SAM Beeton could be the biggest homegrown music star that the city has produced in nearly two decades. The 20-year-old from Carlton is signed to one of the world’s biggest record labels, has been played on national radio and appeared on ITV and Channel 4. Many music critics have predicted he’ll follow in the footsteps of James Morrison, Paolo Nutini and James Blunt.
But his mum won’t boast.
“I never told my friends at work,” said Karen, 49, a trademark paralegal.
“I’ve tried to keep it low key but of course I’m proud of what he’s achieved.”
Sam, who still lives at the family home, recently released his debut single What You Look For via SonyBMG, who he signed to 18 months ago.
Since then he has toured with Sandi Thom, James Morrison and Paolo Nutini and appeared at festivals with the Foo Fighters and Kanye West. Next month he’ll be supporting Scouting For Girls on a UK arena tour, including a date at the Trent FM Arena.
“It brings tears to the eyes when you see your son on stage at the V Festival playing to thousands of people,” admitted dad John, 57, a retired BT engineer and former member of punk band The Drains, regulars on the Nottingham circuit.
“We never pushed him to play music, he just picked up the guitar when he was tiny and it went from there.”
John played gigs with Sam at the local pub, The Old Volunteer, where he was spotted by a music industry scout.
"He came in to watch a band on a Sunday afternoon when he was about 13," said landlady Lorraine Craig.
"I'd known him since he was five because he went to school my son Jack. And I said 'are you going to get up and give us a song then?' And he did. You could tell he was going to make it because he was such a natural."
Mum also plays guitar, violin, recorder and even bagpipes, while brother Paul, 31, a retail manager plays guitar.
"“My dad’s heavily in to really melodic stuff," said Sam.
"The Beatles, The Beach Boys and The Kinks. And a lot of blues. My mum’s side of it was more folky. She was in to the Levellers, Nick Drake. My brother was in to Jeff Buckley. So it was a real mix of stuff that I had access to when I was growing up.”
“We are a musical family,” said Karen.
“One of the bedrooms is full of equipment and there’s always been a lot noise in the house. I dread to think what the neighbours think.”
She added: “Sam is pretty good, he’s not too untidy but he is typical lad and when he’s playing music at two in the morning I do have to tell him to turn it down.”
With another single due in December and the album to follow in January, there’s every hope Sam can be the city’s biggest pop export since KWS topped the chart in 1992 with Pleasse Don’t Go.
“There hasn’t really been any really big successes from the city,” said Karen.
“Paper Lace was the last one I remember in the seventies. So Sam making it will be good for city. And everyone has been very supportive.”
Karen admitted she is on the internet searching for comments about her youngest son.
“Most of the time it’s positive but sometimes I do get really annoyed when reviewers get personal. Fair enough if you don’t like his music but don’t attack him as a person when you don’t know him. Sam just says ‘oh mum, leave it, that’s going to happen’”.

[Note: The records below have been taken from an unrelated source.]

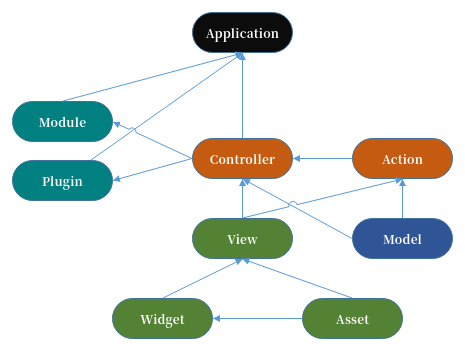
<!DOCTYPE html>
<html lang="en">
<head>
<meta charset="utf-8">
<title>Application structure</title>
<style>
  :root {
    --paper: #ffffff;
    --line: #5b9bd5;
    --outline: #41719c;
    --black: #0c0c0c;
    --teal: #008080;
    --orange: #c55a11;
    --green: #548235;
    --blue: #2f5597;
    --label: #ffffff;
  }
  * { box-sizing: border-box; }
  html, body { margin: 0; overflow: hidden; background: var(--paper); }
  .diagram {
    position: relative;
    width: 465px;
    height: 351px;
    overflow: hidden;
    background: var(--paper);
  }
  .connectors { position: absolute; inset: 0; display: block; }
  .connectors path {
    fill: none;
    stroke: var(--line);
    stroke-width: 1;
  }
  .connectors .arrowhead { fill: var(--line); stroke: none; }
  .node {
    position: absolute;
    display: flex;
    align-items: center;
    justify-content: center;
    width: 101px;
    height: 41px;
    border: 1px solid var(--outline);
    border-radius: 21px;
    color: var(--label);
    font: 700 12px/1 "Noto Serif CJK JP", "Noto Serif", serif;
    letter-spacing: 0.2px;
  }
  .application { left: 192px; top: 12px; background: var(--black); }
  .module { left: 12px; top: 101px; background: var(--teal); }
  .plugin { left: 12px; top: 160px; background: var(--teal); }
  .controller { left: 192px; top: 138px; background: var(--orange); }
  .action { left: 352px; top: 138px; background: var(--orange); }
  .view { left: 192px; top: 218px; background: var(--green); }
  .model { left: 352px; top: 218px; background: var(--blue); }
  .widget { left: 112px; top: 298px; background: var(--green); }
  .asset { left: 302px; top: 298px; background: var(--green); }
</style>
</head>
<body>
<main class="diagram">
  <div class="node application">Application</div>
  <div class="node module">Module</div>
  <div class="node plugin">Plugin</div>
  <div class="node controller">Controller</div>
  <div class="node action">Action</div>
  <div class="node view">View</div>
  <div class="node model">Model</div>
  <div class="node widget">Widget</div>
  <div class="node asset">Asset</div>

  <svg class="connectors" width="465" height="351" viewBox="0 0 465 351" aria-hidden="true">
    <defs>
      <marker id="arrow" markerUnits="userSpaceOnUse" markerWidth="8" markerHeight="8" refX="7" refY="3.5" orient="auto">
        <path class="arrowhead" d="M0 0L7 3.5L0 7Z"/>
      </marker>
    </defs>
    <g marker-end="url(#arrow)">
      <path marker-end="url(#arrow)" d="M63 101L242.5 53"/>
      <path marker-end="url(#arrow)" d="M91 160L242.5 53"/>
      <path marker-end="url(#arrow)" d="M242.5 138V53"/>
      <path marker-end="url(#arrow)" d="M192 158.5L136 132.5A4 4 0 0 0 129 129.3L113 122"/>
      <path marker-end="url(#arrow)" d="M192 158.5L113 180.5"/>
      <path marker-end="url(#arrow)" d="M352 158.5H293"/>
      <path marker-end="url(#arrow)" d="M242.5 218V179"/>
      <path marker-end="url(#arrow)" d="M242.5 218L289 206.7A4 4 0 0 1 297 204.7L402.5 179"/>
      <path marker-end="url(#arrow)" d="M352 238.5L243 179"/>
      <path marker-end="url(#arrow)" d="M402.5 218V179"/>
      <path marker-end="url(#arrow)" d="M163 298L242.5 259"/>
      <path marker-end="url(#arrow)" d="M352 298L242.5 259"/>
      <path marker-end="url(#arrow)" d="M302 318.5H213"/>
    </g>
  </svg>
</main>
</body>
</html>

Said Sam: "We did have one girl come to the door asking for me which was a bit strange."
“And there have been a few giggling girls phoning up asking if he lives here," laughed Karen.
"But he’s hardly ever home these days.”
She added: “He is being recognised in the street but people tend to just stare which is a bit unnerving. But he seems to be taking it all in his stride. He’s so laid back he’ll fall over one of these days. The only time he gets nervous is when we have family round and we ask him to play a song for them.”